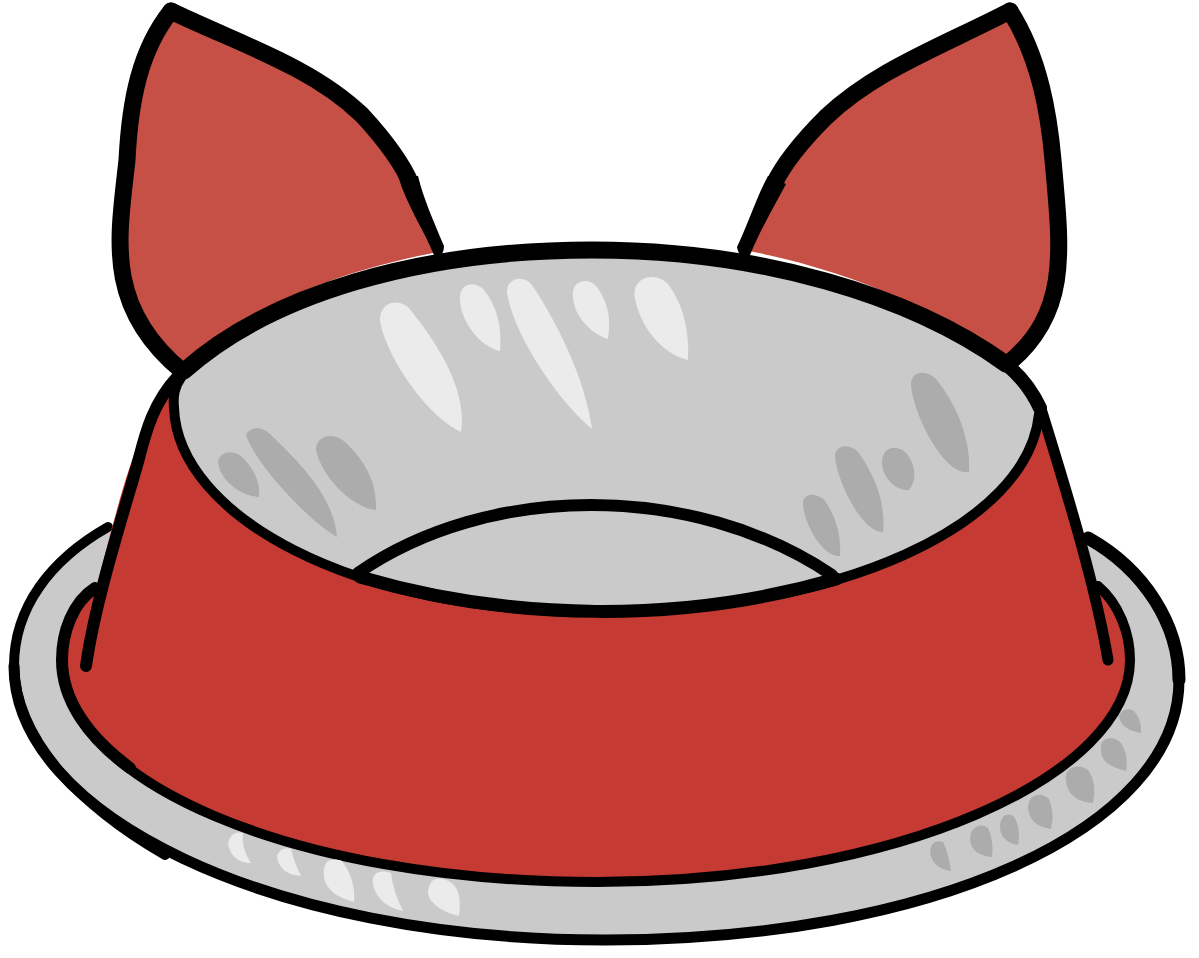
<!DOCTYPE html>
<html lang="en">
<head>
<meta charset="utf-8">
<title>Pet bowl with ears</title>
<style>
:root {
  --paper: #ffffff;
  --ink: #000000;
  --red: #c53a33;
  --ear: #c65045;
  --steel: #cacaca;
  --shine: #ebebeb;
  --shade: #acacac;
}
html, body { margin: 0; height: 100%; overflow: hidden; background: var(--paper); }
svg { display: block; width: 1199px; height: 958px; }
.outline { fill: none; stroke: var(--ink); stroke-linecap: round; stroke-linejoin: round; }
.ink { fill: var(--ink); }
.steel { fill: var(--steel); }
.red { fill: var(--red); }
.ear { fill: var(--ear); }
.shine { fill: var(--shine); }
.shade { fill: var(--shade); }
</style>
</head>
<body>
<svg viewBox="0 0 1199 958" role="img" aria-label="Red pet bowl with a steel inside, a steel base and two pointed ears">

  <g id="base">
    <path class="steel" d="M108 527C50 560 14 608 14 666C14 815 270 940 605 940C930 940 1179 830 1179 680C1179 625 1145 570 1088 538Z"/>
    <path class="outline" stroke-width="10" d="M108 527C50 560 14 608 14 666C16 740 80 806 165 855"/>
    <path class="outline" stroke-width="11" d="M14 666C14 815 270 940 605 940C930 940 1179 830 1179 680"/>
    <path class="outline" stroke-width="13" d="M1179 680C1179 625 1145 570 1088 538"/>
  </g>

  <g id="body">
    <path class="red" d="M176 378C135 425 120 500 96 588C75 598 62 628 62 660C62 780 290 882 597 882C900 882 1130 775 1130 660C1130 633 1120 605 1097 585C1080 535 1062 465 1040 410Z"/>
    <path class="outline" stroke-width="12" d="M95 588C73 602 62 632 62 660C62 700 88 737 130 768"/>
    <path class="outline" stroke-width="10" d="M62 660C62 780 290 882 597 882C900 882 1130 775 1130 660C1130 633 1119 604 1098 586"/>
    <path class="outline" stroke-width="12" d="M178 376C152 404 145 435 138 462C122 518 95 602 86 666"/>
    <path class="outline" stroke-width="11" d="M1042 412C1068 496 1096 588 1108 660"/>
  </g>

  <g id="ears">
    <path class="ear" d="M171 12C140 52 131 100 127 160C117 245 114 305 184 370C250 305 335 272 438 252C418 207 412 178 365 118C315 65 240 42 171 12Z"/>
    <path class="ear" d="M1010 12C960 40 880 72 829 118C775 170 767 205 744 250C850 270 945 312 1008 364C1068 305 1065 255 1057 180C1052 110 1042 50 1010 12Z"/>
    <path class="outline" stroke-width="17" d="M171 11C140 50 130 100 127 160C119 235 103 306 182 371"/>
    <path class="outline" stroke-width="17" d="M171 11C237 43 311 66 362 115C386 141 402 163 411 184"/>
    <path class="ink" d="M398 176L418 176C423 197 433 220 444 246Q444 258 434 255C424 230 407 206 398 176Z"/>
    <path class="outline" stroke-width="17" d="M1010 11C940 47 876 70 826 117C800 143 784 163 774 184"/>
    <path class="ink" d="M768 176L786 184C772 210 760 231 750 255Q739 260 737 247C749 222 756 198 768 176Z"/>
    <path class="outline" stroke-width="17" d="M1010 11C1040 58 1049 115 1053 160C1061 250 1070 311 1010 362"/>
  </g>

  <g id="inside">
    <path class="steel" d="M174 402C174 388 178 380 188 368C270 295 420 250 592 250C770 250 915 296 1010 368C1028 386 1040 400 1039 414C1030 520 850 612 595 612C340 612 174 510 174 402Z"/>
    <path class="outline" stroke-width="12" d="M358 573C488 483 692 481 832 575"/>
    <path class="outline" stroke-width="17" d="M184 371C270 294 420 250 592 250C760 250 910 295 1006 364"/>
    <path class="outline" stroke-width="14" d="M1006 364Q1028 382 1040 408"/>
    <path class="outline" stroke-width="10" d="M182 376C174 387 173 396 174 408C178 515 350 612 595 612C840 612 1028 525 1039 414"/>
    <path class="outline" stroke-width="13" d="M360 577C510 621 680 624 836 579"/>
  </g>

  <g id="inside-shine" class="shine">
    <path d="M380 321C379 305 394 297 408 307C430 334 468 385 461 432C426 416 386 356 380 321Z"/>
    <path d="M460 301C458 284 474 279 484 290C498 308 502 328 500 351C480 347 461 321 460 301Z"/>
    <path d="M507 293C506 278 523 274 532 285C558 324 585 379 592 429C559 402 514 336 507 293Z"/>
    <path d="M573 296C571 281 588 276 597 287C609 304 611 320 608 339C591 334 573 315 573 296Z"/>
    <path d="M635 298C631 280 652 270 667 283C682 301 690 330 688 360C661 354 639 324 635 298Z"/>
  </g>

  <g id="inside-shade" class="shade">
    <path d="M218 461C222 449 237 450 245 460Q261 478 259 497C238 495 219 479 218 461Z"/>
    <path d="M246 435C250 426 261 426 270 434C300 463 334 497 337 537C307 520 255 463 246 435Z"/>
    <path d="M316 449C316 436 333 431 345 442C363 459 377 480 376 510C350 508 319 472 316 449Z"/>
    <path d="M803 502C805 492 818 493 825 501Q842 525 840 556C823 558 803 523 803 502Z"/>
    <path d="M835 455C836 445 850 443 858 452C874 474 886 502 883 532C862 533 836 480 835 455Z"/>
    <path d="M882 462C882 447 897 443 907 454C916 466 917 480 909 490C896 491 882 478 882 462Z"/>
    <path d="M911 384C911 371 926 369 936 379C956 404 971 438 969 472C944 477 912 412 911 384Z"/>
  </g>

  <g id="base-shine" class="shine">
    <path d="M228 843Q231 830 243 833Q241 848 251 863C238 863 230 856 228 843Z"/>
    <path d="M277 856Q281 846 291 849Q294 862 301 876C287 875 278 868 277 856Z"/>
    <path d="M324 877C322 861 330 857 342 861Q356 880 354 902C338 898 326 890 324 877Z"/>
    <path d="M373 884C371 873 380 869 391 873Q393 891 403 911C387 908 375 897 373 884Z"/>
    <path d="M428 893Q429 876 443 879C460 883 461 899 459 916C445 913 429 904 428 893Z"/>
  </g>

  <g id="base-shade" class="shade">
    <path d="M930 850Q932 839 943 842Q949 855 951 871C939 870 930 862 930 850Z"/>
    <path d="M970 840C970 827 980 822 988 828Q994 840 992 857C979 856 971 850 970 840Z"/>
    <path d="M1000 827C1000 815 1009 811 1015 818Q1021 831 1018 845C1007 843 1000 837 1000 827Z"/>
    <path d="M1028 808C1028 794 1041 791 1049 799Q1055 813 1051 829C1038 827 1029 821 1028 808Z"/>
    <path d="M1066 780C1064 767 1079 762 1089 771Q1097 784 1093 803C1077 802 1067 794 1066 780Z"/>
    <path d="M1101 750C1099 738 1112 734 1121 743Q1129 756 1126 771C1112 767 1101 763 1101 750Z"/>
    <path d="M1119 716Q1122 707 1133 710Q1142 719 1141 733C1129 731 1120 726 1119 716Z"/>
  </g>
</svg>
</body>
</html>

---

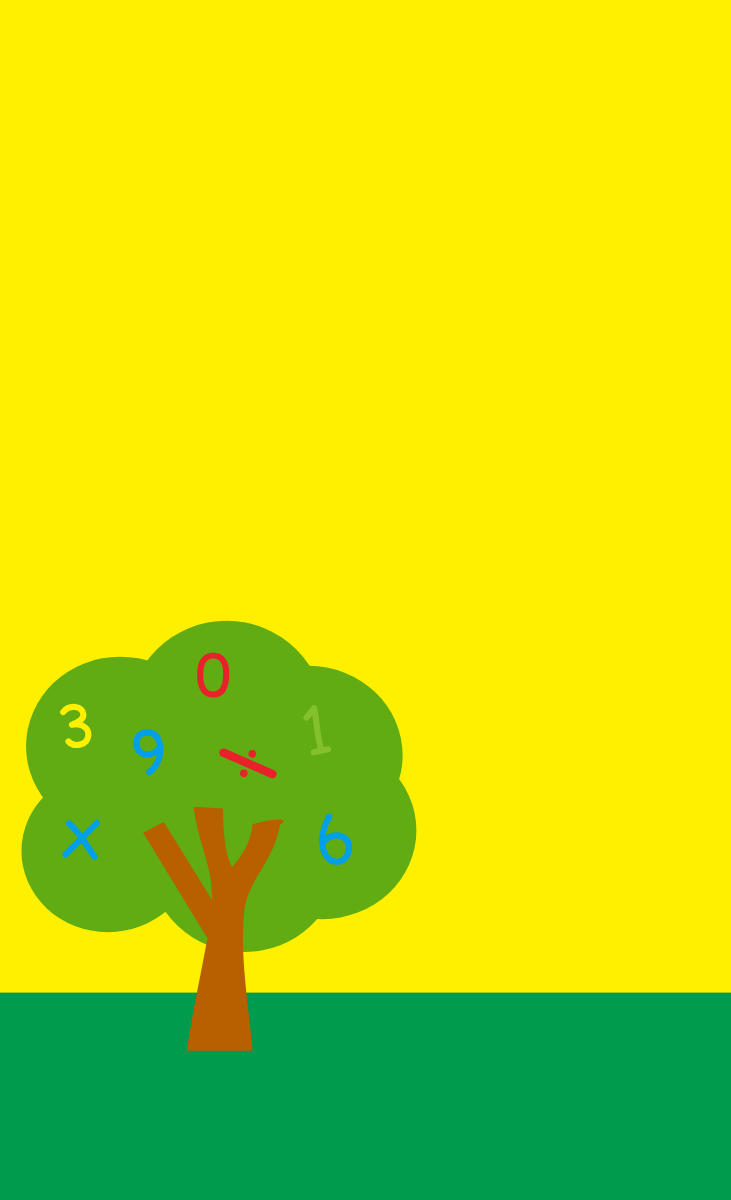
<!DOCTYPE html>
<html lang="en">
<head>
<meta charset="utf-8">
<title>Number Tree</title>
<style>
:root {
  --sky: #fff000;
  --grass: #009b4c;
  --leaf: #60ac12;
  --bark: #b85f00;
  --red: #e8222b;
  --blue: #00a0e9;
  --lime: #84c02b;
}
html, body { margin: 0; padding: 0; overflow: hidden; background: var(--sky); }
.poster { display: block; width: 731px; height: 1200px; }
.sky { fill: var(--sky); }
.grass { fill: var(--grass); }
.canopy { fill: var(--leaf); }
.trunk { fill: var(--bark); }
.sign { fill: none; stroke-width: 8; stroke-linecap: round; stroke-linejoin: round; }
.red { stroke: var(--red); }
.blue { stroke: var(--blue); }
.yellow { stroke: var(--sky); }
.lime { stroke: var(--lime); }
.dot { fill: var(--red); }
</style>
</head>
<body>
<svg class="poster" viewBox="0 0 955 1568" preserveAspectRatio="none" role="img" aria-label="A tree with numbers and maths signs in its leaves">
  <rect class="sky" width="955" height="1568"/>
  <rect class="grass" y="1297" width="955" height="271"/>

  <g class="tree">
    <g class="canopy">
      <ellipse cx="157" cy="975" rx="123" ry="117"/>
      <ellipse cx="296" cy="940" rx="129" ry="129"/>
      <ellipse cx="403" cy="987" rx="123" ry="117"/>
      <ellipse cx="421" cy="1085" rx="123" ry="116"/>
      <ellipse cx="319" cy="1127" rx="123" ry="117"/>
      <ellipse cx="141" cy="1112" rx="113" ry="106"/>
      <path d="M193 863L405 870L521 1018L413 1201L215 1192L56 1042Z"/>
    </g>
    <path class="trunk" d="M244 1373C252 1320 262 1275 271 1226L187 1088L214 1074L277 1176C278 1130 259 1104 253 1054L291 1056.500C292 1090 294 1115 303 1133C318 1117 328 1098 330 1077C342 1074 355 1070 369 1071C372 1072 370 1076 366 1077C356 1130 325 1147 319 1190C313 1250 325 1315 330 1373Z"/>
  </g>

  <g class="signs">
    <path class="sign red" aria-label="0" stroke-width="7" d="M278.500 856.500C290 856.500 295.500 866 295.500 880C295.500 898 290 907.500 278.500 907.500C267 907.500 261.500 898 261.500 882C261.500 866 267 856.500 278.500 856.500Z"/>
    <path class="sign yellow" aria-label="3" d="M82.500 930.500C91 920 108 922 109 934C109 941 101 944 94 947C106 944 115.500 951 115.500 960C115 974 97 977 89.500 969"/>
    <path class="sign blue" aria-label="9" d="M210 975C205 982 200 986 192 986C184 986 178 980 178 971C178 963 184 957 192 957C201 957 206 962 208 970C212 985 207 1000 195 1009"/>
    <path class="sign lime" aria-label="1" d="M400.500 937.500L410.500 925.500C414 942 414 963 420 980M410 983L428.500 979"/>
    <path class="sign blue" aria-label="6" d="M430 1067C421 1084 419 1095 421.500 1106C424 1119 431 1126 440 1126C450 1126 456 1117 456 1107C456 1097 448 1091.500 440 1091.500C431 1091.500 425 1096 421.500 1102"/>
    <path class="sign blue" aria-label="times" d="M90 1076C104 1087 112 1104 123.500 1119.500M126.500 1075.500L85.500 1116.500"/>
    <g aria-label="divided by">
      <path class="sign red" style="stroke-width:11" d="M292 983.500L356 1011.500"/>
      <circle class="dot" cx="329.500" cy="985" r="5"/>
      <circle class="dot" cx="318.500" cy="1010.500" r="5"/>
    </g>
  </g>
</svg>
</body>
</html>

---

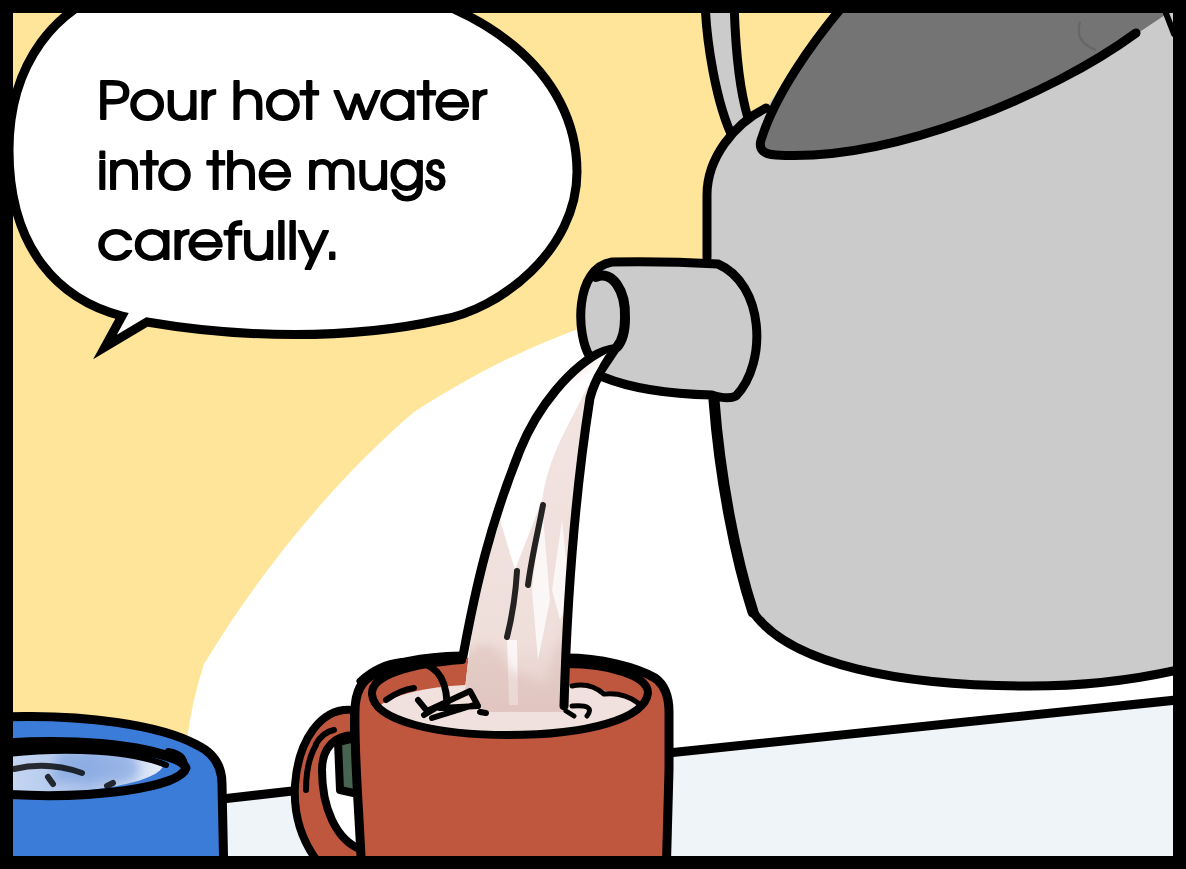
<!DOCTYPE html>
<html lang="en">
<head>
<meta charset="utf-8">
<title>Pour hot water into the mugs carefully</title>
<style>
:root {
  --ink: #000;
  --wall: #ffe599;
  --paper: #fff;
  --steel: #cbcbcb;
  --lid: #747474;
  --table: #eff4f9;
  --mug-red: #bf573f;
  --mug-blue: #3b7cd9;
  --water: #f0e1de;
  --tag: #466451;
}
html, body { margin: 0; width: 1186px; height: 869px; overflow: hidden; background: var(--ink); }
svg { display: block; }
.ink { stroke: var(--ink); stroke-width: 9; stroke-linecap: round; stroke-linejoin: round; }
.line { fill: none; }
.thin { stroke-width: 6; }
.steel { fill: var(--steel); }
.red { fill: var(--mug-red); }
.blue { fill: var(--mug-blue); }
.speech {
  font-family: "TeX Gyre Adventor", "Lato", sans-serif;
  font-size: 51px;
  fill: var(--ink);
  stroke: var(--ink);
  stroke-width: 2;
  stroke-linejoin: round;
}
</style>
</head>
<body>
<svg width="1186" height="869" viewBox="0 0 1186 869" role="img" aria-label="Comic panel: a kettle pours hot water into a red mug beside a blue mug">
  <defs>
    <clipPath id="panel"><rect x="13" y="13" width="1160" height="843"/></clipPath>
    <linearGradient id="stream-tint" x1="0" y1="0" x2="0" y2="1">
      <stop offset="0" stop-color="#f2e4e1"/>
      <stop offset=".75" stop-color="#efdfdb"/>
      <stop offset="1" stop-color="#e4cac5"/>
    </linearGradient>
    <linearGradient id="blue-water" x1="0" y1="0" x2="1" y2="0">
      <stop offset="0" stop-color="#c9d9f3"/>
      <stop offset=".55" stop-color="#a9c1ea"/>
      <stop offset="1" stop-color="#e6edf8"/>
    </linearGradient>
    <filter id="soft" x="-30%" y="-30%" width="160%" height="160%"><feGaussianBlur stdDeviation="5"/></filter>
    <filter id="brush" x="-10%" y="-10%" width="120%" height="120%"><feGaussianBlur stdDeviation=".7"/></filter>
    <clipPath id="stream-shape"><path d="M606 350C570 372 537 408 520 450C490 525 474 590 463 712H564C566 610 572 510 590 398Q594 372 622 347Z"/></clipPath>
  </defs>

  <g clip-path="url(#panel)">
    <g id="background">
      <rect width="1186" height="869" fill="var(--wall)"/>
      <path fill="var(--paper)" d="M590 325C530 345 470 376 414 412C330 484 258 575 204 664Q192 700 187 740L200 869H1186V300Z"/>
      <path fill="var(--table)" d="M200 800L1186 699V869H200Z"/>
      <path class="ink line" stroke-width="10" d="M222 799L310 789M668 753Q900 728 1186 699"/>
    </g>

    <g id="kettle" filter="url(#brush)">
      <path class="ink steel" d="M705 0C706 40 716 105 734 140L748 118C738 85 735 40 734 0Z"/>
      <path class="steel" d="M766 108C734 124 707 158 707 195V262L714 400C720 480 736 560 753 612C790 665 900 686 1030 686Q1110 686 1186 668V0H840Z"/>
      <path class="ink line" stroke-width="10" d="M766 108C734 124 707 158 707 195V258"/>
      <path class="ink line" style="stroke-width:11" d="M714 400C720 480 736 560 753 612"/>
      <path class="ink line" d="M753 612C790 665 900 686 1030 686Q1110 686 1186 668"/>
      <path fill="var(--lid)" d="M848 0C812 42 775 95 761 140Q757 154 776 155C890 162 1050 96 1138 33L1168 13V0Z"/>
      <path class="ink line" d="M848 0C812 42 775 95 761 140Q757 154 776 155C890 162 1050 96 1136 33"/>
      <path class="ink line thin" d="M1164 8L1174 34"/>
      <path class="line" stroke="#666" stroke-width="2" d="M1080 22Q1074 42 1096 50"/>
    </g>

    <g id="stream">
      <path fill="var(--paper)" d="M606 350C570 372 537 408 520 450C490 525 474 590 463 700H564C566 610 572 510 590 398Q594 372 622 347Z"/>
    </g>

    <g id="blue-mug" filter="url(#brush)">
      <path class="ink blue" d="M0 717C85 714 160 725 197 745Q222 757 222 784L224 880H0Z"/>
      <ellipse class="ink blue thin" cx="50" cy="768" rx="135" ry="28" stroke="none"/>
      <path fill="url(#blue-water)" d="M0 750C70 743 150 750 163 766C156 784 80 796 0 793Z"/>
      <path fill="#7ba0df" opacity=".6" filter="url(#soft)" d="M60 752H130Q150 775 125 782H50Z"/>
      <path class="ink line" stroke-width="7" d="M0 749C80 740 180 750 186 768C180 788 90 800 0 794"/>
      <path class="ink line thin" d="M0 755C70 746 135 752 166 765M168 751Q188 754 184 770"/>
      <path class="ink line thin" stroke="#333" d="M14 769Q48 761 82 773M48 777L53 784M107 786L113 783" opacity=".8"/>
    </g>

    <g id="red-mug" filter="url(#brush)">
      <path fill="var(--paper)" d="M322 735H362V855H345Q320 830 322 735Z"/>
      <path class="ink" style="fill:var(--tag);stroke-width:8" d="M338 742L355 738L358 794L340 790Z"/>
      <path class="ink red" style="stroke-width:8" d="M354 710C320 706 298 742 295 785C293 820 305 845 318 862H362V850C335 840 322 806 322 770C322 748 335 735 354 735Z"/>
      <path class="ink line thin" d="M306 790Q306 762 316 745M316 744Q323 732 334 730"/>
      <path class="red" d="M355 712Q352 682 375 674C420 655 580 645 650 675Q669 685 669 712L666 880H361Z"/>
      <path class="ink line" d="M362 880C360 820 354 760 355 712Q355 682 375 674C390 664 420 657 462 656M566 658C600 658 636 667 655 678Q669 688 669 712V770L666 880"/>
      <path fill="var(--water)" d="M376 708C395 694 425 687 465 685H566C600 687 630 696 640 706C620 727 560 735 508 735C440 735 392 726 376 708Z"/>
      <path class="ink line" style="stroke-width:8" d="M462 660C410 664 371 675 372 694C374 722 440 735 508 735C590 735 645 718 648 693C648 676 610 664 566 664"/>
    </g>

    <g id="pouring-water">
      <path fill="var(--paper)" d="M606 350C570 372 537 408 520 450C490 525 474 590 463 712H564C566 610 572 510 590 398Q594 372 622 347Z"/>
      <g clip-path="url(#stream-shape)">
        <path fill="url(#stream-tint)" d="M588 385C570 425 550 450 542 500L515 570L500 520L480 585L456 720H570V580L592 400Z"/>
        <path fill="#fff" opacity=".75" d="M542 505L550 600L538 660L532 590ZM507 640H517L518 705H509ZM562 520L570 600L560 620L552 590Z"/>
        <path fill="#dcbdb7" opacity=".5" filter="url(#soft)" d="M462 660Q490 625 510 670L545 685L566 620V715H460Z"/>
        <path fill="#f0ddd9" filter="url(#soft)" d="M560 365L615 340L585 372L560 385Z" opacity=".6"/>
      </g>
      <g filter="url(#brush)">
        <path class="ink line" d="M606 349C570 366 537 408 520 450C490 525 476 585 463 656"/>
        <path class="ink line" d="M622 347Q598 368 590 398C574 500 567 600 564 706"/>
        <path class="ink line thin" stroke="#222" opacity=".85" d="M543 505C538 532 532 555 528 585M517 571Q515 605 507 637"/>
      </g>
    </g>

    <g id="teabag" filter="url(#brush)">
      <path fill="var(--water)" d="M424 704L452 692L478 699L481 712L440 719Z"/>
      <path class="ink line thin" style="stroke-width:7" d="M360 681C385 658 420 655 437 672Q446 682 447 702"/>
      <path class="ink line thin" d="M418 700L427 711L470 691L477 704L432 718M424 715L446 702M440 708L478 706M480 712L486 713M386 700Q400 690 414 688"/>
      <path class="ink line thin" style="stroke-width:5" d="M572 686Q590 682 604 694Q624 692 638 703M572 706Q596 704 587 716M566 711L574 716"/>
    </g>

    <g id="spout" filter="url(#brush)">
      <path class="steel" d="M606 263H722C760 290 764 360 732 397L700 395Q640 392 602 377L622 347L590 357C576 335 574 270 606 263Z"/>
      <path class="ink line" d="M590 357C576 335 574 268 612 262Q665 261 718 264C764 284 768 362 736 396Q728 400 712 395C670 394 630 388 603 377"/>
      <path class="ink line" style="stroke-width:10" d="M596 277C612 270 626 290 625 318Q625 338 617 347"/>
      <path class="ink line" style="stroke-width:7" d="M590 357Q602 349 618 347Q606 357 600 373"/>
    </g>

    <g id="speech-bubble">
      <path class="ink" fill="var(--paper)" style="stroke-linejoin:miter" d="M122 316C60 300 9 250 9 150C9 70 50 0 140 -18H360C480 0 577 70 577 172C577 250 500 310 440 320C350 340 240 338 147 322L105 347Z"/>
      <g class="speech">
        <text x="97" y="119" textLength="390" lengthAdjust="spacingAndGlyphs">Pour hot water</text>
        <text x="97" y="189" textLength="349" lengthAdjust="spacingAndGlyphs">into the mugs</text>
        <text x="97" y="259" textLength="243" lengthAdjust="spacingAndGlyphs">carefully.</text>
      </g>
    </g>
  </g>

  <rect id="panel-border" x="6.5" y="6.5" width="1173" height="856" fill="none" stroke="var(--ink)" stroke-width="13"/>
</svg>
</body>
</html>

**Task directions:** The response must hold only the lines above from the line with "1050 96 1138" through the line with "790Q306 762 316", each copied exactly, both ends kept.

**Exercise solution:**
      <path fill="var(--lid)" d="M848 0C812 42 775 95 761 140Q757 154 776 155C890 162 1050 96 1138 33L1168 13V0Z"/>
      <path class="ink line" d="M848 0C812 42 775 95 761 140Q757 154 776 155C890 162 1050 96 1136 33"/>
      <path class="ink line thin" d="M1164 8L1174 34"/>
      <path class="line" stroke="#666" stroke-width="2" d="M1080 22Q1074 42 1096 50"/>
    </g>

    <g id="stream">
      <path fill="var(--paper)" d="M606 350C570 372 537 408 520 450C490 525 474 590 463 700H564C566 610 572 510 590 398Q594 372 622 347Z"/>
    </g>

    <g id="blue-mug" filter="url(#brush)">
      <path class="ink blue" d="M0 717C85 714 160 725 197 745Q222 757 222 784L224 880H0Z"/>
      <ellipse class="ink blue thin" cx="50" cy="768" rx="135" ry="28" stroke="none"/>
      <path fill="url(#blue-water)" d="M0 750C70 743 150 750 163 766C156 784 80 796 0 793Z"/>
      <path fill="#7ba0df" opacity=".6" filter="url(#soft)" d="M60 752H130Q150 775 125 782H50Z"/>
      <path class="ink line" stroke-width="7" d="M0 749C80 740 180 750 186 768C180 788 90 800 0 794"/>
      <path class="ink line thin" d="M0 755C70 746 135 752 166 765M168 751Q188 754 184 770"/>
      <path class="ink line thin" stroke="#333" d="M14 769Q48 761 82 773M48 777L53 784M107 786L113 783" opacity=".8"/>
    </g>

    <g id="red-mug" filter="url(#brush)">
      <path fill="var(--paper)" d="M322 735H362V855H345Q320 830 322 735Z"/>
      <path class="ink" style="fill:var(--tag);stroke-width:8" d="M338 742L355 738L358 794L340 790Z"/>
      <path class="ink red" style="stroke-width:8" d="M354 710C320 706 298 742 295 785C293 820 305 845 318 862H362V850C335 840 322 806 322 770C322 748 335 735 354 735Z"/>
      <path class="ink line thin" d="M306 790Q306 762 316 745M316 744Q323 732 334 730"/>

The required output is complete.